Another female artist with extraordinary secondary market success is the Indonesian Christine AY TJOE whose ascension has already dwarfed the 7-digit auction record of her compatriot, I Nyoman Masriadi. On 28 May 2017 in Hong Kong, Phillips sold her Small Flies and Other Wings ten times over the estimate for a final result of $1.5 million. This record gives Christine Ay Tjoe the 65th place in our Top 500 global ranking of Contemporary artists by auction turnover, with a annual total of $2.9 million. Her ten-year progression is remarkable: her painting Generation 01, which fetched $4,009 at Christie’s in Hong Kong on 26 November 2006, was re-sold for $88,550 ten years later (Christie’s Hong Kong, 29 May 2016). A graduate in graphic Arts and printing from the Bandung Institute of Technology, Christine Ay Tjoe started to attract attention in the 2000s (Beijing Biennial in 2003) and subsequently confirmed her international reputation with a show at London’s Saatchi Gallery in 2011 and another at the White Cube in 2016. She stands out from her figurative compatriots by pursuing abstract painting, but also because she is the only Indonesian woman to pursue a successful artistic career.

With the Art Market being so sensitive to ‘cultural news’, museums play an important role in the dynamic of auction market results. Given substantial impetus by an exhibition titled After Metamorphoses at the Drawing Center in New York, Amy SILLMAN reached 150th place in the global ranking last year. Her new record reflects substantial market infatuation: her canvas “P” fetched fives times its high estimate, at $504,500 on 18 novembre 2016 at Sotheby’s. With an annual turnover of $930,000, Sillman has overtaken an artist as sought-after as Tauba AUERBACH whose secondary market sales have considerably slowed ($925,000) after an excellent total of $6 million in 2015/2016.

The announcement of a major show has also driven auction sales of works by Laura OWENS this past year. Coming out of the Californian scene, Laura Owens emerged at the end of the 1990s with support from Sadie Coles in London and Gavin Brown in New York.

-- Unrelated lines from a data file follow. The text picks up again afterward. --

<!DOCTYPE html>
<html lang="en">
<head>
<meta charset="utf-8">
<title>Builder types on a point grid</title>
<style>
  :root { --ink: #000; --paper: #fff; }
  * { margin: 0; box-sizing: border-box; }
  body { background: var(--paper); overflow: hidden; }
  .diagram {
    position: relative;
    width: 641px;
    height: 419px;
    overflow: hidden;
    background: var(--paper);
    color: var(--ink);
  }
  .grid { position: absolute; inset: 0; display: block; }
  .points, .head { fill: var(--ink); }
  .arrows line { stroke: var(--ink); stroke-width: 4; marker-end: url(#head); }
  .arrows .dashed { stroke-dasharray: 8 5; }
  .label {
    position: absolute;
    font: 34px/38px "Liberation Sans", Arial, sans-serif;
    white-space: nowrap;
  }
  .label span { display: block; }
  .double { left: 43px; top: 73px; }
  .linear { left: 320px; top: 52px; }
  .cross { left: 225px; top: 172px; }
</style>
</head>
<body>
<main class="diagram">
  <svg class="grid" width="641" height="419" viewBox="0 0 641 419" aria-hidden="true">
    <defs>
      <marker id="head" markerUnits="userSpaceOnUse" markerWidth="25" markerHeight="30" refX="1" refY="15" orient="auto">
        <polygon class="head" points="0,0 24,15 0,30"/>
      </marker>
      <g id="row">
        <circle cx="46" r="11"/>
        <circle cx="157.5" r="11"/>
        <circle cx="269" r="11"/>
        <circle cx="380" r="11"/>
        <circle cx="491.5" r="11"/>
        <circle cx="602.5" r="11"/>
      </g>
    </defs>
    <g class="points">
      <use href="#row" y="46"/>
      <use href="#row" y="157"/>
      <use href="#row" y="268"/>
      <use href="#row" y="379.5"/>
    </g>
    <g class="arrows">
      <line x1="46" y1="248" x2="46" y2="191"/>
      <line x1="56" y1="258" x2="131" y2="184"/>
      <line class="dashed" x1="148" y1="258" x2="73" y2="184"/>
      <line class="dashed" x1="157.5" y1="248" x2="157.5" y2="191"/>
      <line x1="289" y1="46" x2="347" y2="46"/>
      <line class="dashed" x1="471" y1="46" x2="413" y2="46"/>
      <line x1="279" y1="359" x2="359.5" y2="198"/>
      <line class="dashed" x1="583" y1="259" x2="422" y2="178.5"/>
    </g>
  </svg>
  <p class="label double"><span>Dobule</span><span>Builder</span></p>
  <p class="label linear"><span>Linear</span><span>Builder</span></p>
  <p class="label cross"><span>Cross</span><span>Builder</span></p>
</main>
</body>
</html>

News of an upcoming first retrospective at the Whitney Museum (10 November 2017 – 4 February 2018) has already boosted her prices, with two new records above $340,000 since November 2016.

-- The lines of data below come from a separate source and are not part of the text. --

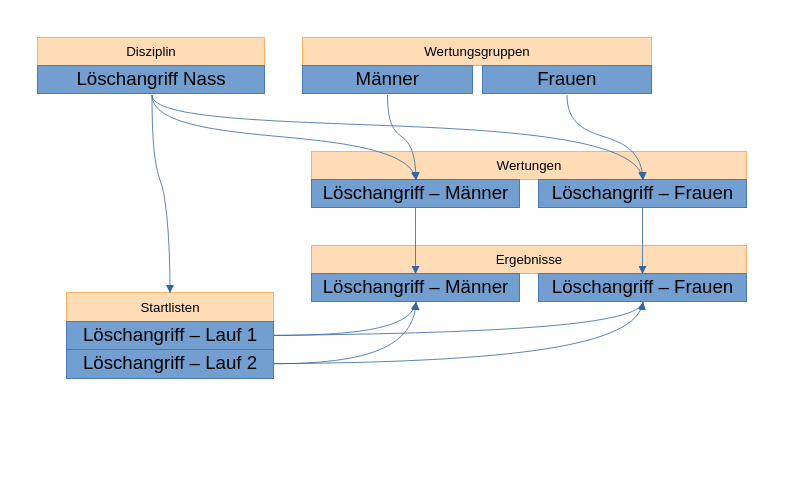
<!DOCTYPE html>
<html lang="de">
<head>
<meta charset="utf-8">
<title>Disziplin, Wertungen und Startlisten</title>
<style>
  :root {
    --paper: #ffffff;
    --ink: #000000;
    --head-fill: #ffdbb6;
    --head-line: #f9b263;
    --item-fill: #729fcf;
    --item-line: #4a7ab5;
    --link: #3465a4;
  }
  * { box-sizing: border-box; }
  html, body { margin: 0; }
  body { width: 794px; height: 492px; overflow: hidden; background: var(--paper); }
  .diagram {
    position: relative;
    width: 794px;
    height: 492px;
    overflow: hidden;
    color: var(--ink);
    font-family: "Liberation Sans", Arial, sans-serif;
  }
  .group { position: absolute; display: flex; flex-direction: column; }
  .group h2, .group li {
    display: flex;
    align-items: center;
    justify-content: center;
    height: 29px;
    margin: 0;
    white-space: nowrap;
  }
  .group h2 {
    border: 1px solid var(--head-line);
    background: var(--head-fill);
    font-size: 13.3px;
    font-weight: 400;
  }
  .group ul {
    display: flex;
    justify-content: space-between;
    margin: -1px 0 0;
    padding: 0;
    list-style: none;
  }
  .group li {
    flex: 1;
    border: 1px solid var(--item-line);
    background: var(--item-fill);
    font-size: 18.7px;
    line-height: 1;
    padding-bottom: 1px;
  }
  .disziplin { left: 37px; top: 37px; width: 228px; }
  .wertungsgruppen { left: 302px; top: 37px; width: 350px; }
  .wertungsgruppen ul { gap: 9px; }
  .wertungen { left: 311px; top: 151px; width: 436px; }
  .ergebnisse { left: 311px; top: 245px; width: 436px; }
  .wertungen ul, .ergebnisse ul { gap: 18px; }
  .startlisten { left: 66px; top: 292px; width: 208px; }
  .startlisten h2 { height: 30px; }
  .startlisten ul { flex-direction: column; }
  .startlisten li { flex: none; }
  .startlisten li + li { margin-top: -1px; height: 30px; }
  .links { position: absolute; left: 0; top: 0; }
  .links .line { fill: none; stroke: var(--link); stroke-width: 0.8; marker-end: url(#arrow); }
  .links marker polygon { fill: var(--link); }
</style>
</head>
<body>
<main class="diagram">
  <section class="group disziplin">
    <h2>Disziplin</h2>
    <ul><li>Löschangriff Nass</li></ul>
  </section>
  <section class="group wertungsgruppen">
    <h2>Wertungsgruppen</h2>
    <ul><li>Männer</li><li>Frauen</li></ul>
  </section>
  <section class="group wertungen">
    <h2>Wertungen</h2>
    <ul><li>Löschangriff – Männer</li><li>Löschangriff – Frauen</li></ul>
  </section>
  <section class="group ergebnisse">
    <h2>Ergebnisse</h2>
    <ul><li>Löschangriff – Männer</li><li>Löschangriff – Frauen</li></ul>
  </section>
  <section class="group startlisten">
    <h2>Startlisten</h2>
    <ul><li>Löschangriff – Lauf 1</li><li>Löschangriff – Lauf 2</li></ul>
  </section>

  <svg class="links" width="794" height="492" viewBox="0 0 794 492" aria-hidden="true">
    <defs>
      <marker id="arrow" markerUnits="userSpaceOnUse" markerWidth="8" markerHeight="8" refX="8" refY="4" orient="auto">
        <polygon points="0,0 8,4 0,8"/>
      </marker>
    </defs>
    <g class="disziplin-links">
      <path class="line" d="M152 95C152 152 156 169 161 183S170 237 170 293"/>
      <path class="line" d="M152 95C152 124 218 131 284 137S412 152 416 180"/>
      <path class="line" d="M152 95C152 119 275 121 397 126S639 140 643 180"/>
    </g>
    <g class="gruppen-links">
      <path class="line" d="M387.5 95C387.5 124 394 131 402 137S415.500 152 416 180"/>
      <path class="line" d="M567 95C567 124 586 131 605 137S642 152 643 180"/>
    </g>
    <g class="wertungs-links">
      <path class="line" d="M415.500 208V274"/>
      <path class="line" d="M642.500 208V274"/>
    </g>
    <g class="lauf-links">
      <path class="line" d="M274 335.400C368 335.400 412 326 416 302"/>
      <path class="line" d="M274 335.400C515 333 639 324 643 302"/>
      <path class="line" d="M274 363.700C368 363.700 414 347 416 302"/>
      <path class="line" d="M274 363.700C515 362 637 346 643 302"/>
    </g>
  </svg>
</main>
</body>
</html>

Two years ago the American artist Jacqueline HUMPHRIES had more or less the same market trajectory after the Whitney Museum expressed interest in her abstract paintings. Driven by the prospect of a Whitney show, the prices of her best works tripled and quadrupled up to the $100,000 threshold (a record) for a canvas acquired for just $1,200 in 1994 (95%, Phillips, on 15 mai 2015)…

Although over the last four or five years, certain female artists have started to fetch prices on a par with their male counterparts, there is still a substantial gap between the two sexes. The first (and the only) result above the $10 million threshold, for Louise Bourgeois, goes back to 2015; while Jeff KOONS – 44 years younger than the Franco-American artist – already had fifteen 8-digit results to his name in 2007.

In order to reduce this gap, some museums and galleries have recently organised exhibitions bringing together works exclusively by female artists (the MoMA, with Making Space: Women Artists and Postwar Abstraction; the Saatchi Gallery in London with Champagne Life in 2016), all laudable approaches to correcting the imbalance and generating market exposure for these artists. However, the artists themselves don’t wish to be reduced to a category based on gender. This would inexorably lead to another form of sexism because ultimately women should enjoy the same vectors of recognition as men… i.e. because they are good artists, and not because they are women.